* [The data]:

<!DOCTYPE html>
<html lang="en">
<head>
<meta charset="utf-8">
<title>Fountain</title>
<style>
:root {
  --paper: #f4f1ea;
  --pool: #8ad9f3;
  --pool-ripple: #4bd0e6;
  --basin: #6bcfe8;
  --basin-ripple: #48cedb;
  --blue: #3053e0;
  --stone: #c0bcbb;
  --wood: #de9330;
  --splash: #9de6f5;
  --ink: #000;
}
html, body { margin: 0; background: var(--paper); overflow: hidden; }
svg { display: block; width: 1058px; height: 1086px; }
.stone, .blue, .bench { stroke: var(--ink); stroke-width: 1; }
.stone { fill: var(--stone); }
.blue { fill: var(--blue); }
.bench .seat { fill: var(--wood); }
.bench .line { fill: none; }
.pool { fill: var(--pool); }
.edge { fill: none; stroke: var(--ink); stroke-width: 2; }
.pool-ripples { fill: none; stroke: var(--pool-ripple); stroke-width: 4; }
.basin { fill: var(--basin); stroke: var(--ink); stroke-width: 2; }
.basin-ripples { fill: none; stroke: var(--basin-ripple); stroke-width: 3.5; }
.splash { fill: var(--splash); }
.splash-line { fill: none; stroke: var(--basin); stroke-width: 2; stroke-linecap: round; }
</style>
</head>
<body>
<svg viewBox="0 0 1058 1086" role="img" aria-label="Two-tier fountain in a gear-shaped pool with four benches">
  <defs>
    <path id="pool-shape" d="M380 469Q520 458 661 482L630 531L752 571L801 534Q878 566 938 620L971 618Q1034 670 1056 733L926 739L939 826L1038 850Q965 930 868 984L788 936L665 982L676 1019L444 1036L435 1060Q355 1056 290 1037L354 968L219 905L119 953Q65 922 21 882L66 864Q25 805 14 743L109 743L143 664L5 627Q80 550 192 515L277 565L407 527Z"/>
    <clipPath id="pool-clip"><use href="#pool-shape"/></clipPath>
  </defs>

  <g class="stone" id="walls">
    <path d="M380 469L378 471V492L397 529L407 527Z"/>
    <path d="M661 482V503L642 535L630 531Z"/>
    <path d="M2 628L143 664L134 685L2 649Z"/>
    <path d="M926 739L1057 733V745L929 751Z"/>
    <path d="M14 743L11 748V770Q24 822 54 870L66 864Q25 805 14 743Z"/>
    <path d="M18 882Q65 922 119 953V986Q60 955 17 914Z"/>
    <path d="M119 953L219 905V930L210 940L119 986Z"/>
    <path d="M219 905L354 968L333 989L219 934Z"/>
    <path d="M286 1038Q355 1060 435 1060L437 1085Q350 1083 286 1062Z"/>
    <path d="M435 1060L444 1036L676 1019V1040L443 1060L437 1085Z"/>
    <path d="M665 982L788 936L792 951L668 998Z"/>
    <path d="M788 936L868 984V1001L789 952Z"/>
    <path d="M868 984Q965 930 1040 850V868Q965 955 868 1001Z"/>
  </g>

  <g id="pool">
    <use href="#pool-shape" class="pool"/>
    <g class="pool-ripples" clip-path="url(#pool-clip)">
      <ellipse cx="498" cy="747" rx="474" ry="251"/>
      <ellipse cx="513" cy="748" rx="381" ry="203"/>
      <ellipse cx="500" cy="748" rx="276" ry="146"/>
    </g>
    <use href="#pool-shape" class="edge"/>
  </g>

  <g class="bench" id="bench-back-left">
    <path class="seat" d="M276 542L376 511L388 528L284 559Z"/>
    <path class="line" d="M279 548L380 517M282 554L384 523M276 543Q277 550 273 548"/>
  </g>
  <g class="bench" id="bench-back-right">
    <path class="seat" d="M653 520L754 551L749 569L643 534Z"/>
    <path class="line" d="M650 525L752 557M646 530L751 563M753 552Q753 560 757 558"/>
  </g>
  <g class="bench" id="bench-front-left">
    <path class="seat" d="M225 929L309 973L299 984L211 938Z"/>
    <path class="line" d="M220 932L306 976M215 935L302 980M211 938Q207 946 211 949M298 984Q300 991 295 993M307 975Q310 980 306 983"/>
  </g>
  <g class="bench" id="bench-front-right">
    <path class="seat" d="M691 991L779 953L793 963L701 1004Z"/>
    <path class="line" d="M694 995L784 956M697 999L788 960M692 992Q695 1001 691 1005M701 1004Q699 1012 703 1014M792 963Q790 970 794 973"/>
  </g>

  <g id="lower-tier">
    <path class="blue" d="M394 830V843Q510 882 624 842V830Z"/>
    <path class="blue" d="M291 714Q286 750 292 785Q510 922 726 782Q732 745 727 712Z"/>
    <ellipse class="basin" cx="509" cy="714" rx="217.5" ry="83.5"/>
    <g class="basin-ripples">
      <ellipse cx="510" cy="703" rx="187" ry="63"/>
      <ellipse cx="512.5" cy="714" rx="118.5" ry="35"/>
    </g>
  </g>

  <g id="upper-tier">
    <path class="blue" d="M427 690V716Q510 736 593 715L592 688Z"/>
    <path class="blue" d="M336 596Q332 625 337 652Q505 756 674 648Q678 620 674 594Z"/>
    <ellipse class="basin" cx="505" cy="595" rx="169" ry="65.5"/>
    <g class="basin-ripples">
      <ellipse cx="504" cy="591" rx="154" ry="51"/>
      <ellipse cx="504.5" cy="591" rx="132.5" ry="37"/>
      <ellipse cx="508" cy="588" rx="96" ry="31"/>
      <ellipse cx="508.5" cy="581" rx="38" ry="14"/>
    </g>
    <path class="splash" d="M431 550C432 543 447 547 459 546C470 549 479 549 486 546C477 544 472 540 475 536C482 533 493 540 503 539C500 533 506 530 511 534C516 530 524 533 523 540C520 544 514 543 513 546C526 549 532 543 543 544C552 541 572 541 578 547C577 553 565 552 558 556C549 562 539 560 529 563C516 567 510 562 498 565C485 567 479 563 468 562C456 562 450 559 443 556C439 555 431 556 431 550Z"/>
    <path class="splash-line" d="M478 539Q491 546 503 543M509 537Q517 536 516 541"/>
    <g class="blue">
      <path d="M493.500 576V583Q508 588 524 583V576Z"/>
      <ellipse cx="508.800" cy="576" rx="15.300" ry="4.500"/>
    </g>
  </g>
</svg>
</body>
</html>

* [The problem]:
Restate every entry above exactly as it stands.

* [Solution below]:
<!DOCTYPE html>
<html lang="en">
<head>
<meta charset="utf-8">
<title>Fountain</title>
<style>
:root {
  --paper: #f4f1ea;
  --pool: #8ad9f3;
  --pool-ripple: #4bd0e6;
  --basin: #6bcfe8;
  --basin-ripple: #48cedb;
  --blue: #3053e0;
  --stone: #c0bcbb;
  --wood: #de9330;
  --splash: #9de6f5;
  --ink: #000;
}
html, body { margin: 0; background: var(--paper); overflow: hidden; }
svg { display: block; width: 1058px; height: 1086px; }
.stone, .blue, .bench { stroke: var(--ink); stroke-width: 1; }
.stone { fill: var(--stone); }
.blue { fill: var(--blue); }
.bench .seat { fill: var(--wood); }
.bench .line { fill: none; }
.pool { fill: var(--pool); }
.edge { fill: none; stroke: var(--ink); stroke-width: 2; }
.pool-ripples { fill: none; stroke: var(--pool-ripple); stroke-width: 4; }
.basin { fill: var(--basin); stroke: var(--ink); stroke-width: 2; }
.basin-ripples { fill: none; stroke: var(--basin-ripple); stroke-width: 3.5; }
.splash { fill: var(--splash); }
.splash-line { fill: none; stroke: var(--basin); stroke-width: 2; stroke-linecap: round; }
</style>
</head>
<body>
<svg viewBox="0 0 1058 1086" role="img" aria-label="Two-tier fountain in a gear-shaped pool with four benches">
  <defs>
    <path id="pool-shape" d="M380 469Q520 458 661 482L630 531L752 571L801 534Q878 566 938 620L971 618Q1034 670 1056 733L926 739L939 826L1038 850Q965 930 868 984L788 936L665 982L676 1019L444 1036L435 1060Q355 1056 290 1037L354 968L219 905L119 953Q65 922 21 882L66 864Q25 805 14 743L109 743L143 664L5 627Q80 550 192 515L277 565L407 527Z"/>
    <clipPath id="pool-clip"><use href="#pool-shape"/></clipPath>
  </defs>

  <g class="stone" id="walls">
    <path d="M380 469L378 471V492L397 529L407 527Z"/>
    <path d="M661 482V503L642 535L630 531Z"/>
    <path d="M2 628L143 664L134 685L2 649Z"/>
    <path d="M926 739L1057 733V745L929 751Z"/>
    <path d="M14 743L11 748V770Q24 822 54 870L66 864Q25 805 14 743Z"/>
    <path d="M18 882Q65 922 119 953V986Q60 955 17 914Z"/>
    <path d="M119 953L219 905V930L210 940L119 986Z"/>
    <path d="M219 905L354 968L333 989L219 934Z"/>
    <path d="M286 1038Q355 1060 435 1060L437 1085Q350 1083 286 1062Z"/>
    <path d="M435 1060L444 1036L676 1019V1040L443 1060L437 1085Z"/>
    <path d="M665 982L788 936L792 951L668 998Z"/>
    <path d="M788 936L868 984V1001L789 952Z"/>
    <path d="M868 984Q965 930 1040 850V868Q965 955 868 1001Z"/>
  </g>

  <g id="pool">
    <use href="#pool-shape" class="pool"/>
    <g class="pool-ripples" clip-path="url(#pool-clip)">
      <ellipse cx="498" cy="747" rx="474" ry="251"/>
      <ellipse cx="513" cy="748" rx="381" ry="203"/>
      <ellipse cx="500" cy="748" rx="276" ry="146"/>
    </g>
    <use href="#pool-shape" class="edge"/>
  </g>

  <g class="bench" id="bench-back-left">
    <path class="seat" d="M276 542L376 511L388 528L284 559Z"/>
    <path class="line" d="M279 548L380 517M282 554L384 523M276 543Q277 550 273 548"/>
  </g>
  <g class="bench" id="bench-back-right">
    <path class="seat" d="M653 520L754 551L749 569L643 534Z"/>
    <path class="line" d="M650 525L752 557M646 530L751 563M753 552Q753 560 757 558"/>
  </g>
  <g class="bench" id="bench-front-left">
    <path class="seat" d="M225 929L309 973L299 984L211 938Z"/>
    <path class="line" d="M220 932L306 976M215 935L302 980M211 938Q207 946 211 949M298 984Q300 991 295 993M307 975Q310 980 306 983"/>
  </g>
  <g class="bench" id="bench-front-right">
    <path class="seat" d="M691 991L779 953L793 963L701 1004Z"/>
    <path class="line" d="M694 995L784 956M697 999L788 960M692 992Q695 1001 691 1005M701 1004Q699 1012 703 1014M792 963Q790 970 794 973"/>
  </g>

  <g id="lower-tier">
    <path class="blue" d="M394 830V843Q510 882 624 842V830Z"/>
    <path class="blue" d="M291 714Q286 750 292 785Q510 922 726 782Q732 745 727 712Z"/>
    <ellipse class="basin" cx="509" cy="714" rx="217.5" ry="83.5"/>
    <g class="basin-ripples">
      <ellipse cx="510" cy="703" rx="187" ry="63"/>
      <ellipse cx="512.5" cy="714" rx="118.5" ry="35"/>
    </g>
  </g>

  <g id="upper-tier">
    <path class="blue" d="M427 690V716Q510 736 593 715L592 688Z"/>
    <path class="blue" d="M336 596Q332 625 337 652Q505 756 674 648Q678 620 674 594Z"/>
    <ellipse class="basin" cx="505" cy="595" rx="169" ry="65.5"/>
    <g class="basin-ripples">
      <ellipse cx="504" cy="591" rx="154" ry="51"/>
      <ellipse cx="504.5" cy="591" rx="132.5" ry="37"/>
      <ellipse cx="508" cy="588" rx="96" ry="31"/>
      <ellipse cx="508.5" cy="581" rx="38" ry="14"/>
    </g>
    <path class="splash" d="M431 550C432 543 447 547 459 546C470 549 479 549 486 546C477 544 472 540 475 536C482 533 493 540 503 539C500 533 506 530 511 534C516 530 524 533 523 540C520 544 514 543 513 546C526 549 532 543 543 544C552 541 572 541 578 547C577 553 565 552 558 556C549 562 539 560 529 563C516 567 510 562 498 565C485 567 479 563 468 562C456 562 450 559 443 556C439 555 431 556 431 550Z"/>
    <path class="splash-line" d="M478 539Q491 546 503 543M509 537Q517 536 516 541"/>
    <g class="blue">
      <path d="M493.500 576V583Q508 588 524 583V576Z"/>
      <ellipse cx="508.800" cy="576" rx="15.300" ry="4.500"/>
    </g>
  </g>
</svg>
</body>
</html>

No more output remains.